Work order - Copy every record exactly, with nothing left out.

Data extracts -
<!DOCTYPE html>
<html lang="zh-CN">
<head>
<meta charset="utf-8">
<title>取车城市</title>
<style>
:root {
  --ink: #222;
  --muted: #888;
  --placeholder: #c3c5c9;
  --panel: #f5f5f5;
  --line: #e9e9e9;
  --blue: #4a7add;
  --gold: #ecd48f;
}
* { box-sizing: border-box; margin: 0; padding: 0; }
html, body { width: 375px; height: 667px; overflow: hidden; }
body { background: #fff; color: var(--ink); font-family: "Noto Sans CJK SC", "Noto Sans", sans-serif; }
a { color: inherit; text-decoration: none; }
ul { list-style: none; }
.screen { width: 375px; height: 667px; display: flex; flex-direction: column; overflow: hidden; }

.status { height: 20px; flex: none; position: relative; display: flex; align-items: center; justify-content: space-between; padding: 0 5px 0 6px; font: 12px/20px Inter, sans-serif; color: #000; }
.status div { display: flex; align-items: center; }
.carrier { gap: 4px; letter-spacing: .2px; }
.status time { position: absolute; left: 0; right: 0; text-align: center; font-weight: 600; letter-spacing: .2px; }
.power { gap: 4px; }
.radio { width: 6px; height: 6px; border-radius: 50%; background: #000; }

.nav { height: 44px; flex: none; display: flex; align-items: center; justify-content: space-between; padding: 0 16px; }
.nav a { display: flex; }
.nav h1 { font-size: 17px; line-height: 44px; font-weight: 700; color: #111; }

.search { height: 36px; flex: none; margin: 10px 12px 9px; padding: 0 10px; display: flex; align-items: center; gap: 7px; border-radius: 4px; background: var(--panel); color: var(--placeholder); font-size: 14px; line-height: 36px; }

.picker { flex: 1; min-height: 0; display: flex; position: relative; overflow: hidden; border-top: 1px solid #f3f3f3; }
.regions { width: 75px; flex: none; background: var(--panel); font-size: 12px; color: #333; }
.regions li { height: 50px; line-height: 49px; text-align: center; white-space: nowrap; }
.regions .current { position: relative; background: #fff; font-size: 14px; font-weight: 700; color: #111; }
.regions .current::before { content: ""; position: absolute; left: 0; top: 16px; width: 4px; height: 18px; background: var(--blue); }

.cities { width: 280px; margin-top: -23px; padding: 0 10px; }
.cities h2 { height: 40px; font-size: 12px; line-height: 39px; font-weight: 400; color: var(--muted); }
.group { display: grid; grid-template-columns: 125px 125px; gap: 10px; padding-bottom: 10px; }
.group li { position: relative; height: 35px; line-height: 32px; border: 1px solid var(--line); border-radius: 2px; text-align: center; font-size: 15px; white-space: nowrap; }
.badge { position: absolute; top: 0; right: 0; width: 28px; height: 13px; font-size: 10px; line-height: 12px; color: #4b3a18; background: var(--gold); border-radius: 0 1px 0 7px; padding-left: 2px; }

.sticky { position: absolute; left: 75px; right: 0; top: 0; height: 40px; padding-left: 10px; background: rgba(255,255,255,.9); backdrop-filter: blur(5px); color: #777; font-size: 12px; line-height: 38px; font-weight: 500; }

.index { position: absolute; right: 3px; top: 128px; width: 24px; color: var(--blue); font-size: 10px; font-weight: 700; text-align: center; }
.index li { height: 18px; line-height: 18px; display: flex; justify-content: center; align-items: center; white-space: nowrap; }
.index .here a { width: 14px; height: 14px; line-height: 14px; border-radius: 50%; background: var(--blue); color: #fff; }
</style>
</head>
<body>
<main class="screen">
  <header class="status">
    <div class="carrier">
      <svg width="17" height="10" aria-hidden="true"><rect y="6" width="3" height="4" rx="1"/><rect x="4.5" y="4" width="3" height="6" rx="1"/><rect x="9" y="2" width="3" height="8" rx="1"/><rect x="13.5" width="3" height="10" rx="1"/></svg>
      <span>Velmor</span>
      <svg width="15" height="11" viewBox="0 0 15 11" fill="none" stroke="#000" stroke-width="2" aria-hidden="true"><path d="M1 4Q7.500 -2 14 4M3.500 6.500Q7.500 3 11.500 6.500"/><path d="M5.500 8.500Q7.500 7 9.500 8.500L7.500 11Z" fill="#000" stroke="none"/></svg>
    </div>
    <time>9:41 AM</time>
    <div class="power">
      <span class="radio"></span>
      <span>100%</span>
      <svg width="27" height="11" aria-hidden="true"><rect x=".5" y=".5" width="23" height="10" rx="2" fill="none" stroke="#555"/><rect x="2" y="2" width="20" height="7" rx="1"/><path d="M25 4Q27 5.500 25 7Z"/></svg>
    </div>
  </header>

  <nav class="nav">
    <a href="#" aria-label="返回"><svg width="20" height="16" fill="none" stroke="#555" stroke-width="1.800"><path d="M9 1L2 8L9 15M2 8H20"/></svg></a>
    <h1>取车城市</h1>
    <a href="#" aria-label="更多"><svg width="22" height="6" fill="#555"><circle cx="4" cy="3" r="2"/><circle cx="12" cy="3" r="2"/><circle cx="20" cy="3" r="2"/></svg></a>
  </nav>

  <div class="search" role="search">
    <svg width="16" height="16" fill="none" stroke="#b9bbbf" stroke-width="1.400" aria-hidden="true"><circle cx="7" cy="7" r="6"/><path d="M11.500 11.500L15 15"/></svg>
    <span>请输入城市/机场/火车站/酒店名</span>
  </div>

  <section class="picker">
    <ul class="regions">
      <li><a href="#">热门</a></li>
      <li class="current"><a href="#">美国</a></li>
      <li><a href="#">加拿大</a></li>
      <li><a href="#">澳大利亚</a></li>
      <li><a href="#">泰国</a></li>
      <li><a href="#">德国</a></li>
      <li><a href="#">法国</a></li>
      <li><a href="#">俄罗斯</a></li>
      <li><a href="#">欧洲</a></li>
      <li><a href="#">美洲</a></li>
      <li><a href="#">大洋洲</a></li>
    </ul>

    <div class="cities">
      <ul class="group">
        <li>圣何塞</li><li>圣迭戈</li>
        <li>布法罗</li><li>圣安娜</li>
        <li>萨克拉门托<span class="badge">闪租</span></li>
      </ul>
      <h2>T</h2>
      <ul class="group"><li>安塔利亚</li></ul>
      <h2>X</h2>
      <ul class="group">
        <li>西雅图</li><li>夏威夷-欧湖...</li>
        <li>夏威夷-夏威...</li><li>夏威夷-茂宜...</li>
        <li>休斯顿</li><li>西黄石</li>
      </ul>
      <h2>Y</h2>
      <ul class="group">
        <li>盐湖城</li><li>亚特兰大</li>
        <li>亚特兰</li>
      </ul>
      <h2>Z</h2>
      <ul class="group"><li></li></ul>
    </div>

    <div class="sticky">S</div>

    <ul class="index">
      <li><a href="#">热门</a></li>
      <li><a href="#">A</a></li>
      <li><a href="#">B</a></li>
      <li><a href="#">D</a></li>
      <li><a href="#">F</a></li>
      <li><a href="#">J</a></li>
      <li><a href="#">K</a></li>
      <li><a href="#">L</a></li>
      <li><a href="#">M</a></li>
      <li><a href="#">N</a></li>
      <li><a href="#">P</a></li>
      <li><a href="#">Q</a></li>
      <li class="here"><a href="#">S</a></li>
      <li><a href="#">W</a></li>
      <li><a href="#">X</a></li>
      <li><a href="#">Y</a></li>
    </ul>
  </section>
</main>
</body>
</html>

Exercise answer -
<!DOCTYPE html>
<html lang="zh-CN">
<head>
<meta charset="utf-8">
<title>取车城市</title>
<style>
:root {
  --ink: #222;
  --muted: #888;
  --placeholder: #c3c5c9;
  --panel: #f5f5f5;
  --line: #e9e9e9;
  --blue: #4a7add;
  --gold: #ecd48f;
}
* { box-sizing: border-box; margin: 0; padding: 0; }
html, body { width: 375px; height: 667px; overflow: hidden; }
body { background: #fff; color: var(--ink); font-family: "Noto Sans CJK SC", "Noto Sans", sans-serif; }
a { color: inherit; text-decoration: none; }
ul { list-style: none; }
.screen { width: 375px; height: 667px; display: flex; flex-direction: column; overflow: hidden; }

.status { height: 20px; flex: none; position: relative; display: flex; align-items: center; justify-content: space-between; padding: 0 5px 0 6px; font: 12px/20px Inter, sans-serif; color: #000; }
.status div { display: flex; align-items: center; }
.carrier { gap: 4px; letter-spacing: .2px; }
.status time { position: absolute; left: 0; right: 0; text-align: center; font-weight: 600; letter-spacing: .2px; }
.power { gap: 4px; }
.radio { width: 6px; height: 6px; border-radius: 50%; background: #000; }

.nav { height: 44px; flex: none; display: flex; align-items: center; justify-content: space-between; padding: 0 16px; }
.nav a { display: flex; }
.nav h1 { font-size: 17px; line-height: 44px; font-weight: 700; color: #111; }

.search { height: 36px; flex: none; margin: 10px 12px 9px; padding: 0 10px; display: flex; align-items: center; gap: 7px; border-radius: 4px; background: var(--panel); color: var(--placeholder); font-size: 14px; line-height: 36px; }

.picker { flex: 1; min-height: 0; display: flex; position: relative; overflow: hidden; border-top: 1px solid #f3f3f3; }
.regions { width: 75px; flex: none; background: var(--panel); font-size: 12px; color: #333; }
.regions li { height: 50px; line-height: 49px; text-align: center; white-space: nowrap; }
.regions .current { position: relative; background: #fff; font-size: 14px; font-weight: 700; color: #111; }
.regions .current::before { content: ""; position: absolute; left: 0; top: 16px; width: 4px; height: 18px; background: var(--blue); }

.cities { width: 280px; margin-top: -23px; padding: 0 10px; }
.cities h2 { height: 40px; font-size: 12px; line-height: 39px; font-weight: 400; color: var(--muted); }
.group { display: grid; grid-template-columns: 125px 125px; gap: 10px; padding-bottom: 10px; }
.group li { position: relative; height: 35px; line-height: 32px; border: 1px solid var(--line); border-radius: 2px; text-align: center; font-size: 15px; white-space: nowrap; }
.badge { position: absolute; top: 0; right: 0; width: 28px; height: 13px; font-size: 10px; line-height: 12px; color: #4b3a18; background: var(--gold); border-radius: 0 1px 0 7px; padding-left: 2px; }

.sticky { position: absolute; left: 75px; right: 0; top: 0; height: 40px; padding-left: 10px; background: rgba(255,255,255,.9); backdrop-filter: blur(5px); color: #777; font-size: 12px; line-height: 38px; font-weight: 500; }

.index { position: absolute; right: 3px; top: 128px; width: 24px; color: var(--blue); font-size: 10px; font-weight: 700; text-align: center; }
.index li { height: 18px; line-height: 18px; display: flex; justify-content: center; align-items: center; white-space: nowrap; }
.index .here a { width: 14px; height: 14px; line-height: 14px; border-radius: 50%; background: var(--blue); color: #fff; }
</style>
</head>
<body>
<main class="screen">
  <header class="status">
    <div class="carrier">
      <svg width="17" height="10" aria-hidden="true"><rect y="6" width="3" height="4" rx="1"/><rect x="4.5" y="4" width="3" height="6" rx="1"/><rect x="9" y="2" width="3" height="8" rx="1"/><rect x="13.5" width="3" height="10" rx="1"/></svg>
      <span>Velmor</span>
      <svg width="15" height="11" viewBox="0 0 15 11" fill="none" stroke="#000" stroke-width="2" aria-hidden="true"><path d="M1 4Q7.500 -2 14 4M3.500 6.500Q7.500 3 11.500 6.500"/><path d="M5.500 8.500Q7.500 7 9.500 8.500L7.500 11Z" fill="#000" stroke="none"/></svg>
    </div>
    <time>9:41 AM</time>
    <div class="power">
      <span class="radio"></span>
      <span>100%</span>
      <svg width="27" height="11" aria-hidden="true"><rect x=".5" y=".5" width="23" height="10" rx="2" fill="none" stroke="#555"/><rect x="2" y="2" width="20" height="7" rx="1"/><path d="M25 4Q27 5.500 25 7Z"/></svg>
    </div>
  </header>

  <nav class="nav">
    <a href="#" aria-label="返回"><svg width="20" height="16" fill="none" stroke="#555" stroke-width="1.800"><path d="M9 1L2 8L9 15M2 8H20"/></svg></a>
    <h1>取车城市</h1>
    <a href="#" aria-label="更多"><svg width="22" height="6" fill="#555"><circle cx="4" cy="3" r="2"/><circle cx="12" cy="3" r="2"/><circle cx="20" cy="3" r="2"/></svg></a>
  </nav>

  <div class="search" role="search">
    <svg width="16" height="16" fill="none" stroke="#b9bbbf" stroke-width="1.400" aria-hidden="true"><circle cx="7" cy="7" r="6"/><path d="M11.500 11.500L15 15"/></svg>
    <span>请输入城市/机场/火车站/酒店名</span>
  </div>

  <section class="picker">
    <ul class="regions">
      <li><a href="#">热门</a></li>
      <li class="current"><a href="#">美国</a></li>
      <li><a href="#">加拿大</a></li>
      <li><a href="#">澳大利亚</a></li>
      <li><a href="#">泰国</a></li>
      <li><a href="#">德国</a></li>
      <li><a href="#">法国</a></li>
      <li><a href="#">俄罗斯</a></li>
      <li><a href="#">欧洲</a></li>
      <li><a href="#">美洲</a></li>
      <li><a href="#">大洋洲</a></li>
    </ul>

    <div class="cities">
      <ul class="group">
        <li>圣何塞</li><li>圣迭戈</li>
        <li>布法罗</li><li>圣安娜</li>
        <li>萨克拉门托<span class="badge">闪租</span></li>
      </ul>
      <h2>T</h2>
      <ul class="group"><li>安塔利亚</li></ul>
      <h2>X</h2>
      <ul class="group">
        <li>西雅图</li><li>夏威夷-欧湖...</li>
        <li>夏威夷-夏威...</li><li>夏威夷-茂宜...</li>
        <li>休斯顿</li><li>西黄石</li>
      </ul>
      <h2>Y</h2>
      <ul class="group">
        <li>盐湖城</li><li>亚特兰大</li>
        <li>亚特兰</li>
      </ul>
      <h2>Z</h2>
      <ul class="group"><li></li></ul>
    </div>

    <div class="sticky">S</div>

    <ul class="index">
      <li><a href="#">热门</a></li>
      <li><a href="#">A</a></li>
      <li><a href="#">B</a></li>
      <li><a href="#">D</a></li>
      <li><a href="#">F</a></li>
      <li><a href="#">J</a></li>
      <li><a href="#">K</a></li>
      <li><a href="#">L</a></li>
      <li><a href="#">M</a></li>
      <li><a href="#">N</a></li>
      <li><a href="#">P</a></li>
      <li><a href="#">Q</a></li>
      <li class="here"><a href="#">S</a></li>
      <li><a href="#">W</a></li>
      <li><a href="#">X</a></li>
      <li><a href="#">Y</a></li>
    </ul>
  </section>
</main>
</body>
</html>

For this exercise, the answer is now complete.